A United Methodist Church pastor in Kansas may face church trial after she came out as gay last January.
The complaint against Rev. Cynthia Meyer of the Edgerton United Methodist Church in Edgerton, Kansas, was referred to Rev. David Bell as counsel of the church, Religion News Service reports.
Last Jan. 3, Meyer preached at the church in which she announced that she was in a "committed relationship" with another woman, which she described as a "covenant."
She sent a copy of her sermon to her district superintendent, Rev. David Watson.
Two days later, Watson filed a complaint against her, calling her a self-avowed, practising homosexual—a chargeable offence for clergy under the United Methodist Church.
Under the church's Book of Discipline, "The practice of homosexuality is incompatible with Christian teaching. Therefore self-avowed practising homosexuals are not to be certified as candidates, ordained as ministers, or appointed to serve in The United Methodist Church."
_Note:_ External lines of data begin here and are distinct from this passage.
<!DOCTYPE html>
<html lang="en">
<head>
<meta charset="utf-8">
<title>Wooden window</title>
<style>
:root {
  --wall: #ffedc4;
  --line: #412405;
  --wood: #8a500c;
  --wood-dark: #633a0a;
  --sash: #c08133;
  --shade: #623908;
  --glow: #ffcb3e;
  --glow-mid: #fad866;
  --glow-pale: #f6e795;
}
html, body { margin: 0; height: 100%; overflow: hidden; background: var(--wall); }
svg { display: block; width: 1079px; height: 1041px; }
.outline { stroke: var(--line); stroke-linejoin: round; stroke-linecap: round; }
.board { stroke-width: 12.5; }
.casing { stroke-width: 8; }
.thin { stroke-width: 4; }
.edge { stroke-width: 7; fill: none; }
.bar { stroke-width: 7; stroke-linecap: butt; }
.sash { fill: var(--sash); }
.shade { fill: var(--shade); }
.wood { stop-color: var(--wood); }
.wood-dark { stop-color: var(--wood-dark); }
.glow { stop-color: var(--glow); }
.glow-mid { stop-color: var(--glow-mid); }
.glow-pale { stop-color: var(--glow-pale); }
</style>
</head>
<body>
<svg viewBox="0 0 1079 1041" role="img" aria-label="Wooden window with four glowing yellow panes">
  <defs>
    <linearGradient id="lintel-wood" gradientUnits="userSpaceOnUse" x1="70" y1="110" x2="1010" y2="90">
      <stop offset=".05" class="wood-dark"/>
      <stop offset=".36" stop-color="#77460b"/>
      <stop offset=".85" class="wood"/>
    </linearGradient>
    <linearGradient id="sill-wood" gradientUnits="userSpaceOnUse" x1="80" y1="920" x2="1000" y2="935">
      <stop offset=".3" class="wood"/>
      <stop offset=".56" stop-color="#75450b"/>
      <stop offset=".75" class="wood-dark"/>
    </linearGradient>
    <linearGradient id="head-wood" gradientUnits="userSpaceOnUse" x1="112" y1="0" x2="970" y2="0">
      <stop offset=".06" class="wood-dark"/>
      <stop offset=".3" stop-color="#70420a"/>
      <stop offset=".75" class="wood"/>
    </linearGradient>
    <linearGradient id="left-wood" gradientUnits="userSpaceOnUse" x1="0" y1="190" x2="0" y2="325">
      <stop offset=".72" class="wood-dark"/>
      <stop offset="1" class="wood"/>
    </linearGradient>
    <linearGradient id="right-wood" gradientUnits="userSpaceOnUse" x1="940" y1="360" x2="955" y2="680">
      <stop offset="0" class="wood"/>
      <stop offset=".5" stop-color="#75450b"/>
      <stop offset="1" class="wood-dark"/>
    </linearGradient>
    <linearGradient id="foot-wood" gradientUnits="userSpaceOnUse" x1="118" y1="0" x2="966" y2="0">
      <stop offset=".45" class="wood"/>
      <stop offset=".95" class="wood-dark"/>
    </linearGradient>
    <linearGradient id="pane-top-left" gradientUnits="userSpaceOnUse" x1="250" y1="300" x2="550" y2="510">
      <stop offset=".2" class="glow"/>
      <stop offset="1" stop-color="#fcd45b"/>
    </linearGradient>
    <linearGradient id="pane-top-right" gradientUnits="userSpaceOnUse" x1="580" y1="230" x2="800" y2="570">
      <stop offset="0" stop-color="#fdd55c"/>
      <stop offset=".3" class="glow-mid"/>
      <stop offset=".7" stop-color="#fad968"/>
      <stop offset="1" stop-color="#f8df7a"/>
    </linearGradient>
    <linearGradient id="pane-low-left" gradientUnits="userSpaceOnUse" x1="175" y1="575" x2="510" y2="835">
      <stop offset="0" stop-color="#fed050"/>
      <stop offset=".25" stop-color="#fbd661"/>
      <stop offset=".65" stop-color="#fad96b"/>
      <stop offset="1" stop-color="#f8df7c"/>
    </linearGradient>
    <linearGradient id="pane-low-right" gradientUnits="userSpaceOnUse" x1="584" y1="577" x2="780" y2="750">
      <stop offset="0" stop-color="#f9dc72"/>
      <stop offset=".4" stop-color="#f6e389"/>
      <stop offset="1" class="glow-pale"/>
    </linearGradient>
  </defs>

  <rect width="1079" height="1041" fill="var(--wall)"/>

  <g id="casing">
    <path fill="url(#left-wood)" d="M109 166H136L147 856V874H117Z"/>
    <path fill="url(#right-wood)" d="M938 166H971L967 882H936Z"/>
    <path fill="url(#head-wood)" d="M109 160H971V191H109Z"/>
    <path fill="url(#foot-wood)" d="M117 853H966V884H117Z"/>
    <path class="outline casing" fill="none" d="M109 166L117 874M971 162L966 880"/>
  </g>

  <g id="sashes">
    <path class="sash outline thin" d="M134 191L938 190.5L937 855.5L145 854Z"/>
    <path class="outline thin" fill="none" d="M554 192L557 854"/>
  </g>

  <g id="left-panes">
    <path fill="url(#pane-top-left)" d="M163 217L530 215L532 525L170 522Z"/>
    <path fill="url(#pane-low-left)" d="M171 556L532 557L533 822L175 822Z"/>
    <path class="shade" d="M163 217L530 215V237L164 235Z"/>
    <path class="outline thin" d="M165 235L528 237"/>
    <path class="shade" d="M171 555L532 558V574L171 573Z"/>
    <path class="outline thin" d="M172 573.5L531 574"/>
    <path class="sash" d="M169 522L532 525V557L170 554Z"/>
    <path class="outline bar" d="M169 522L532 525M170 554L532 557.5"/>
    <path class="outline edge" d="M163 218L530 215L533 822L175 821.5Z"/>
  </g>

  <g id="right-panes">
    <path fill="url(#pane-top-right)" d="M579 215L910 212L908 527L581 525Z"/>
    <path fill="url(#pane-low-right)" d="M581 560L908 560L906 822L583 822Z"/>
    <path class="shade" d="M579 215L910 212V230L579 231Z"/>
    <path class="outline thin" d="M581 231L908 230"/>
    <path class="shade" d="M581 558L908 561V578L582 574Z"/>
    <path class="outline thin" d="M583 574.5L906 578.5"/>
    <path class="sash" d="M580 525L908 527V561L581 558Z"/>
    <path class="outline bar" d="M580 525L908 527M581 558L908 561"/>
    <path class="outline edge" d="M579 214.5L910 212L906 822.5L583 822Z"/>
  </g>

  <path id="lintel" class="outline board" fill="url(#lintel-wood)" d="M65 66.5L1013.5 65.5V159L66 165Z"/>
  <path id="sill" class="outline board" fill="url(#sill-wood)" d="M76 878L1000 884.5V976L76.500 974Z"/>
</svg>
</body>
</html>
The decision to refer her complaint came after parties involved in the supervisory response process did not agree on a just resolution of Meyer's case.
Bell will review the evidence and may choose to take the complaint to the Committee on Investigation, a church body that could decide whether to move the matter to a church trial. No date has been set.
The review takes place ahead of the United Methodist Church's General Conference slated on May 10-20 in Portland, Oregon.
More than 860 delegates from around the world will consider amendments to the church's Book of Discipline on human sexuality.
"While many persons within The United Methodist Church disagree with the rule that says persons who are self-avowed, practicing homosexuals may not be ordained and may not be appointed as pastors, the rule is currently in effect," said Bishop Scott Jones. "Rev. Meyer's sermon prompted the supervisory response, the attempt to find an agreed-upon just resolution and this referral to Church counsel, as outlined in the Book of Discipline."
While Meyer awaits a decision on her case, she will continue to serve at the Edgerton church.
Meyer was appointed as Edgerton pastor last July after serving 12 years as assistant dean of students at Emory University's Candler School of Theology, according to the Religion News Service.
Jones suggested to Meyer to wait for the decision of the conference. If the decision to allow gay pastors is rejected, Jones told Meyer to withdraw from the ministry. She could also withdraw her congregation from the church and establish an independent church or affiliate of another denomination.
Meyer rejected both proposals.
On Facebook, Meyer said a few church leaders were upset with Jones' proposal.
"They joined me in my dismay at his suggestion that I leave, and that the entire congregation leave the denomination," Meyer said.